_Required action_
From the first line to the last, retype the records exactly without their images.

(Stored data entries)
##############################

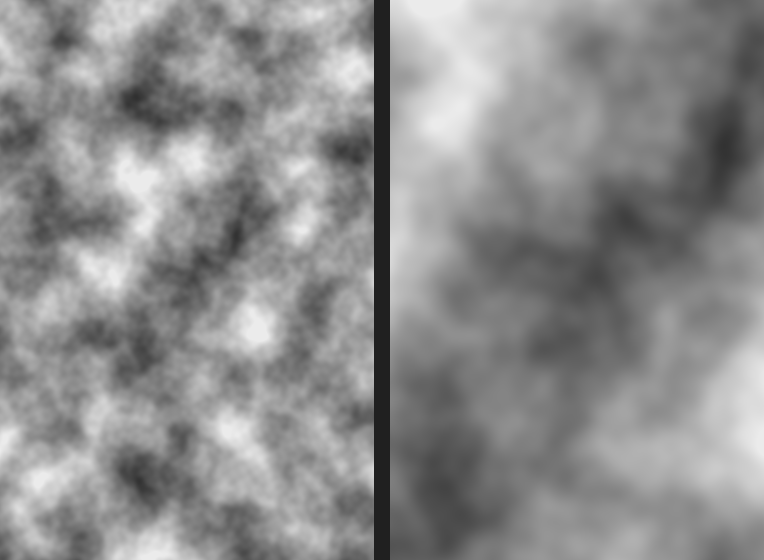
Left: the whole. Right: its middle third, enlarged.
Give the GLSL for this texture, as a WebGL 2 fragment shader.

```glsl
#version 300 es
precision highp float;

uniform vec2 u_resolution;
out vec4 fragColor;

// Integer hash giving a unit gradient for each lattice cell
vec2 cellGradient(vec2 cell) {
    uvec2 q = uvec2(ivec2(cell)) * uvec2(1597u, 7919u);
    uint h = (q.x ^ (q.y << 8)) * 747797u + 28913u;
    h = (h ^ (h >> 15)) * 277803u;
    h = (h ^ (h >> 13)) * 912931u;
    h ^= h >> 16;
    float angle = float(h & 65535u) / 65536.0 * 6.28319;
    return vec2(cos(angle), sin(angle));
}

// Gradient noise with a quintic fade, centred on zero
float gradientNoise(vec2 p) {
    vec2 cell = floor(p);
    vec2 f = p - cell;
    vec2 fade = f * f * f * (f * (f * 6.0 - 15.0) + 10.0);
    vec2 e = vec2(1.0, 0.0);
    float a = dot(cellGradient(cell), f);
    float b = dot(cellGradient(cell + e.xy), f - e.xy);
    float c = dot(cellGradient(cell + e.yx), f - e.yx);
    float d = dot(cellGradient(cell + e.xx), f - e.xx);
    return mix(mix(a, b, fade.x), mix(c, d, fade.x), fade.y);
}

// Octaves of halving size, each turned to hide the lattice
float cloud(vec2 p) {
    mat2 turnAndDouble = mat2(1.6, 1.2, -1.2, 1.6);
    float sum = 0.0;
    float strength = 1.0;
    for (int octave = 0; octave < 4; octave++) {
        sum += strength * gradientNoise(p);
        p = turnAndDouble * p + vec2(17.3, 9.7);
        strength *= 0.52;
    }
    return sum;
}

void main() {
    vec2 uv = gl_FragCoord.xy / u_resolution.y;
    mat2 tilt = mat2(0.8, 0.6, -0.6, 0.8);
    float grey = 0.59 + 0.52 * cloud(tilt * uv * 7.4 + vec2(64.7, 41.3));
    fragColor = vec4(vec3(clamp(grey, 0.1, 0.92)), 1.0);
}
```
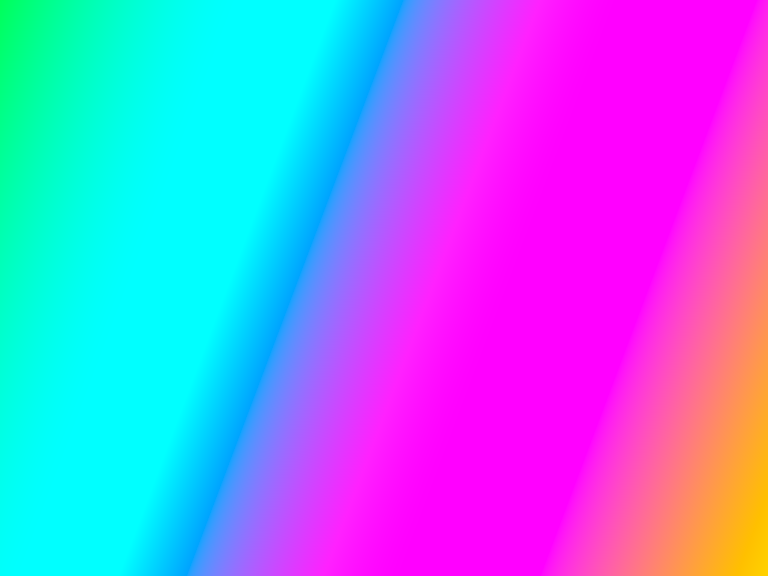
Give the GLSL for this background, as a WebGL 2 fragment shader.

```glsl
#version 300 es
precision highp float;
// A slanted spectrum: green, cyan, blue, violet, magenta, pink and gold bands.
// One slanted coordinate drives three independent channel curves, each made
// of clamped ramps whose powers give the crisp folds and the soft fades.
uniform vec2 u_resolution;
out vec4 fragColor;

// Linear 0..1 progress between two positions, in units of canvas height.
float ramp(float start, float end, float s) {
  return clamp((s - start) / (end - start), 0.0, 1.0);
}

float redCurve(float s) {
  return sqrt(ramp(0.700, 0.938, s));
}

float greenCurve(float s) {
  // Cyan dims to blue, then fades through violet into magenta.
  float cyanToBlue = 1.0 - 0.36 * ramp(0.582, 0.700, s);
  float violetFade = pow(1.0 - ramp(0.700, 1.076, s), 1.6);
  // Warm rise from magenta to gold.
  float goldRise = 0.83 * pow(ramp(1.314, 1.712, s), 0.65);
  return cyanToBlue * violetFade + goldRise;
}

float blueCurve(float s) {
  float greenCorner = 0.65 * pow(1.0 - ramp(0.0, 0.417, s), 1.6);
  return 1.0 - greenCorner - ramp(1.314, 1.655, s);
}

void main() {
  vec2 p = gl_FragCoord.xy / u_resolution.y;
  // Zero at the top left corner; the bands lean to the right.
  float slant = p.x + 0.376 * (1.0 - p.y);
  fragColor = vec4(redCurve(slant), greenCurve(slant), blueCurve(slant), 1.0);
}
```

##############################

_Response_
Left: the whole. Right: its middle third, enlarged.
Give the GLSL for this texture, as a WebGL 2 fragment shader.

```glsl
#version 300 es
precision highp float;

uniform vec2 u_resolution;
out vec4 fragColor;

// Integer hash giving a unit gradient for each lattice cell
vec2 cellGradient(vec2 cell) {
    uvec2 q = uvec2(ivec2(cell)) * uvec2(1597u, 7919u);
    uint h = (q.x ^ (q.y << 8)) * 747797u + 28913u;
    h = (h ^ (h >> 15)) * 277803u;
    h = (h ^ (h >> 13)) * 912931u;
    h ^= h >> 16;
    float angle = float(h & 65535u) / 65536.0 * 6.28319;
    return vec2(cos(angle), sin(angle));
}

// Gradient noise with a quintic fade, centred on zero
float gradientNoise(vec2 p) {
    vec2 cell = floor(p);
    vec2 f = p - cell;
    vec2 fade = f * f * f * (f * (f * 6.0 - 15.0) + 10.0);
    vec2 e = vec2(1.0, 0.0);
    float a = dot(cellGradient(cell), f);
    float b = dot(cellGradient(cell + e.xy), f - e.xy);
    float c = dot(cellGradient(cell + e.yx), f - e.yx);
    float d = dot(cellGradient(cell + e.xx), f - e.xx);
    return mix(mix(a, b, fade.x), mix(c, d, fade.x), fade.y);
}

// Octaves of halving size, each turned to hide the lattice
float cloud(vec2 p) {
    mat2 turnAndDouble = mat2(1.6, 1.2, -1.2, 1.6);
    float sum = 0.0;
    float strength = 1.0;
    for (int octave = 0; octave < 4; octave++) {
        sum += strength * gradientNoise(p);
        p = turnAndDouble * p + vec2(17.3, 9.7);
        strength *= 0.52;
    }
    return sum;
}

void main() {
    vec2 uv = gl_FragCoord.xy / u_resolution.y;
    mat2 tilt = mat2(0.8, 0.6, -0.6, 0.8);
    float grey = 0.59 + 0.52 * cloud(tilt * uv * 7.4 + vec2(64.7, 41.3));
    fragColor = vec4(vec3(clamp(grey, 0.1, 0.92)), 1.0);
}
```
Give the GLSL for this background, as a WebGL 2 fragment shader.

```glsl
#version 300 es
precision highp float;
// A slanted spectrum: green, cyan, blue, violet, magenta, pink and gold bands.
// One slanted coordinate drives three independent channel curves, each made
// of clamped ramps whose powers give the crisp folds and the soft fades.
uniform vec2 u_resolution;
out vec4 fragColor;

// Linear 0..1 progress between two positions, in units of canvas height.
float ramp(float start, float end, float s) {
  return clamp((s - start) / (end - start), 0.0, 1.0);
}

float redCurve(float s) {
  return sqrt(ramp(0.700, 0.938, s));
}

float greenCurve(float s) {
  // Cyan dims to blue, then fades through violet into magenta.
  float cyanToBlue = 1.0 - 0.36 * ramp(0.582, 0.700, s);
  float violetFade = pow(1.0 - ramp(0.700, 1.076, s), 1.6);
  // Warm rise from magenta to gold.
  float goldRise = 0.83 * pow(ramp(1.314, 1.712, s), 0.65);
  return cyanToBlue * violetFade + goldRise;
}

float blueCurve(float s) {
  float greenCorner = 0.65 * pow(1.0 - ramp(0.0, 0.417, s), 1.6);
  return 1.0 - greenCorner - ramp(1.314, 1.655, s);
}

void main() {
  vec2 p = gl_FragCoord.xy / u_resolution.y;
  // Zero at the top left corner; the bands lean to the right.
  float slant = p.x + 0.376 * (1.0 - p.y);
  fragColor = vec4(redCurve(slant), greenCurve(slant), blueCurve(slant), 1.0);
}
```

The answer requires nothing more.